### EXERCISE GOAL
The expected answer comprises all lines from the entries that contain the string "swell".

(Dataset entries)
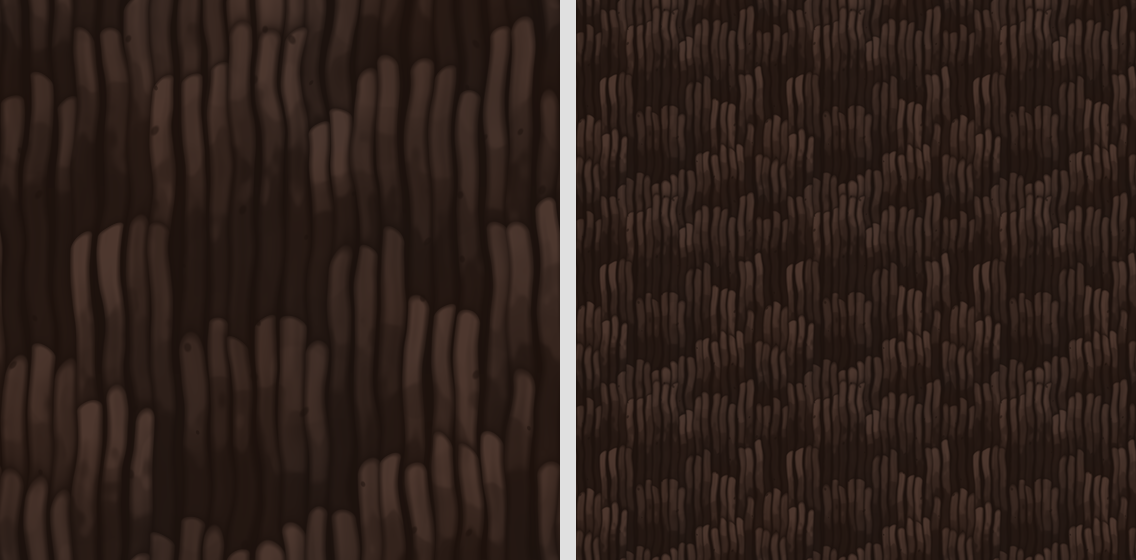
Left, the tile; right, the same tile 3 across and 3 down.
A Shadertoy shader for this texture:

```glsl
// Dark tree bark: overlapping rows of upright strips with rounded tops, each
// fading downward into shadow. Strips are painted from the upper rows to the
// lower ones; wrapped hashes, value noise and cellular groups make it tile.

const float TAU = 6.2831853;
const float COLUMNS = 22.0;
const float ROWS = 3.0;
const float GROUPS = 8.0;
const float KNOT_CELLS = 10.0;
const vec3 DEEP_BROWN = vec3(0.108, 0.066, 0.048);
const vec3 PALE_BROWN = vec3(0.290, 0.208, 0.174);

float hash(vec2 p) {
    vec3 q = fract(p.xyx * vec3(0.1031, 0.1030, 0.0973));
    q += dot(q, q.yzx + 33.33);
    return fract((q.x + q.y) * q.z);
}

// Value noise that repeats after a whole number of cells
float noise(vec2 p, vec2 period) {
    vec2 i = floor(p);
    vec2 f = fract(p);
    f = f * f * (3.0 - 2.0 * f);
    vec2 a = mod(i, period);
    vec2 b = mod(i + 1.0, period);
    return mix(mix(hash(a), hash(vec2(b.x, a.y)), f.x),
               mix(hash(vec2(a.x, b.y)), hash(b), f.x), f.y);
}

float layeredNoise(vec2 uv, vec2 cells) {
    return 0.65 * noise(uv * cells, cells)
         + 0.35 * noise(uv * cells * 2.0 + 0.37, cells * 2.0);
}

// One-dimensional cellular noise: index of the nearest jittered seed
float nearestGroup(float x, float seed) {
    float cell = floor(x * GROUPS);
    float best = 9.0;
    float group = 0.0;
    for (int k = -1; k <= 1; k++) {
        float id = mod(cell + float(k), GROUPS);
        float d = abs(cell + float(k) + hash(vec2(id, seed + 51.0)) - x * GROUPS);
        if (d < best) { best = d; group = id; }
    }
    return group;
}

// Distance to an endless upright strip with a rounded top, in column widths
float stripDistance(float side, float depth, float radius, float bluntness) {
    return length(vec2(side, max(radius - depth * bluntness, 0.0))) - radius;
}

// Tone along a strip: a soft fall broken by ragged, stained edges
float fadeTone(float f) {
    return 1.0 - 0.34 * smoothstep(0.0, 1.0, f)
               - 0.20 * smoothstep(0.42, 0.50, f)
               - 0.22 * smoothstep(0.68, 0.80, f);
}

float barkTone(vec2 uv, float stain) {
    float x = uv.x * COLUMNS;
    float y = uv.y * ROWS;
    float tone = 0.12;
    for (int n = 2; n >= -1; n--) {
        float row = floor(y) + float(n);
        float rowId = mod(row, ROWS);
        for (int j = -1; j <= 1; j++) {
            float column = floor(x) + float(j);
            float id = mod(column, COLUMNS);
            vec2 key = vec2(id, rowId + 5.0);
            float group = nearestGroup((id + 0.5) / COLUMNS, rowId);
            vec2 groupKey = vec2(group + 30.0, rowId + 7.0);

            // Place and shape
            float top = row + 0.85 * hash(groupKey) + 0.2 * hash(key + 13.0);
            float wobble = noise(vec2(id, uv.y * 7.0), vec2(COLUMNS, 7.0)) - 0.5;
            float swell = noise(vec2(id + 0.5, uv.y * 9.0), vec2(COLUMNS, 9.0));
            float side = x - column - 0.5 - 0.28 * (hash(vec2(id, 90.0)) - 0.5)
                       - 0.12 * (hash(key + 29.0) - 0.5) - 0.2 * wobble;
            float radius = 0.35 + 0.07 * hash(key + 41.0) + 0.12 * swell;
            float depth = top - y;
            float slant = 1.2 * (hash(key + 57.0) - 0.5);
            float below = depth * COLUMNS / ROWS + side * slant;
            float d = stripDistance(side, below, radius, mix(0.5, 1.6, hash(key + 63.0)));

            // Shadow cast around the strip, then its lit face
            tone *= 1.0 - 0.62 * exp(-max(d, 0.0) / 0.17);
            float reach = mix(0.65, 1.3, hash(groupKey + 71.0));
            float light = mix(0.72, 1.08, hash(groupKey + 83.0)) + 0.14 * (hash(key) - 0.5);
            float face = light * fadeTone(depth / reach + 0.5 * (stain - 0.5));
            face *= mix(0.42, 1.0, smoothstep(0.0, 0.24, -d));
            tone = mix(tone, face, smoothstep(0.04, -0.04, d));
        }
    }
    return tone;
}

// Sparse small oval knots; 1 at their centres
float knots(vec2 uv) {
    vec2 p = uv * KNOT_CELLS;
    vec2 cell = mod(floor(p), KNOT_CELLS);
    vec2 center = 0.2 + 0.6 * vec2(hash(cell + 17.0), hash(cell + 37.0));
    vec2 q = fract(p) - center;
    q.x += q.y * (hash(cell + 47.0) - 0.5);
    float radius = mix(0.035, 0.08, hash(cell + 67.0));
    float dot1 = 1.0 - smoothstep(0.5, 1.2, length(q * vec2(1.0, 0.8)) / radius);
    return dot1 * step(0.5, hash(cell + 87.0));
}

void mainImage(out vec4 fragColor, in vec2 fragCoord) {
    vec2 uv = fragCoord / iResolution.xy;

    // Gentle sideways bend of the grain
    vec2 bent = uv;
    bent.x += 0.004 * sin(TAU * (2.0 * uv.y + uv.x))
            + 0.003 * sin(TAU * (5.0 * uv.y - 2.0 * uv.x));
    bent += 0.007 * (vec2(layeredNoise(uv, vec2(24.0, 14.0)),
                          layeredNoise(uv + 0.5, vec2(20.0, 16.0))) - 0.5);

    // Strips, fine streaks, stains and knots
    float stain = layeredNoise(uv, vec2(26.0, 17.0));
    float tone = barkTone(bent, stain);
    tone *= 0.87 + 0.26 * noise(bent * vec2(88.0, 7.0), vec2(88.0, 7.0));
    float blotch = layeredNoise(uv + 0.25, vec2(13.0, 9.0));
    tone *= 0.95 + 0.10 * smoothstep(0.46, 0.54, blotch);
    tone *= 1.0 - 0.5 * knots(uv);

    vec3 color = mix(DEEP_BROWN, PALE_BROWN, clamp(tone, 0.0, 1.05));
    color += vec3(0.010, -0.002, -0.008) * (layeredNoise(uv, vec2(7.0, 5.0)) - 0.5);
    fragColor = vec4(color, 1.0);
}
```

### WRITTEN RESPONSE
            float swell = noise(vec2(id + 0.5, uv.y * 9.0), vec2(COLUMNS, 9.0));
            float radius = 0.35 + 0.07 * hash(key + 41.0) + 0.12 * swell;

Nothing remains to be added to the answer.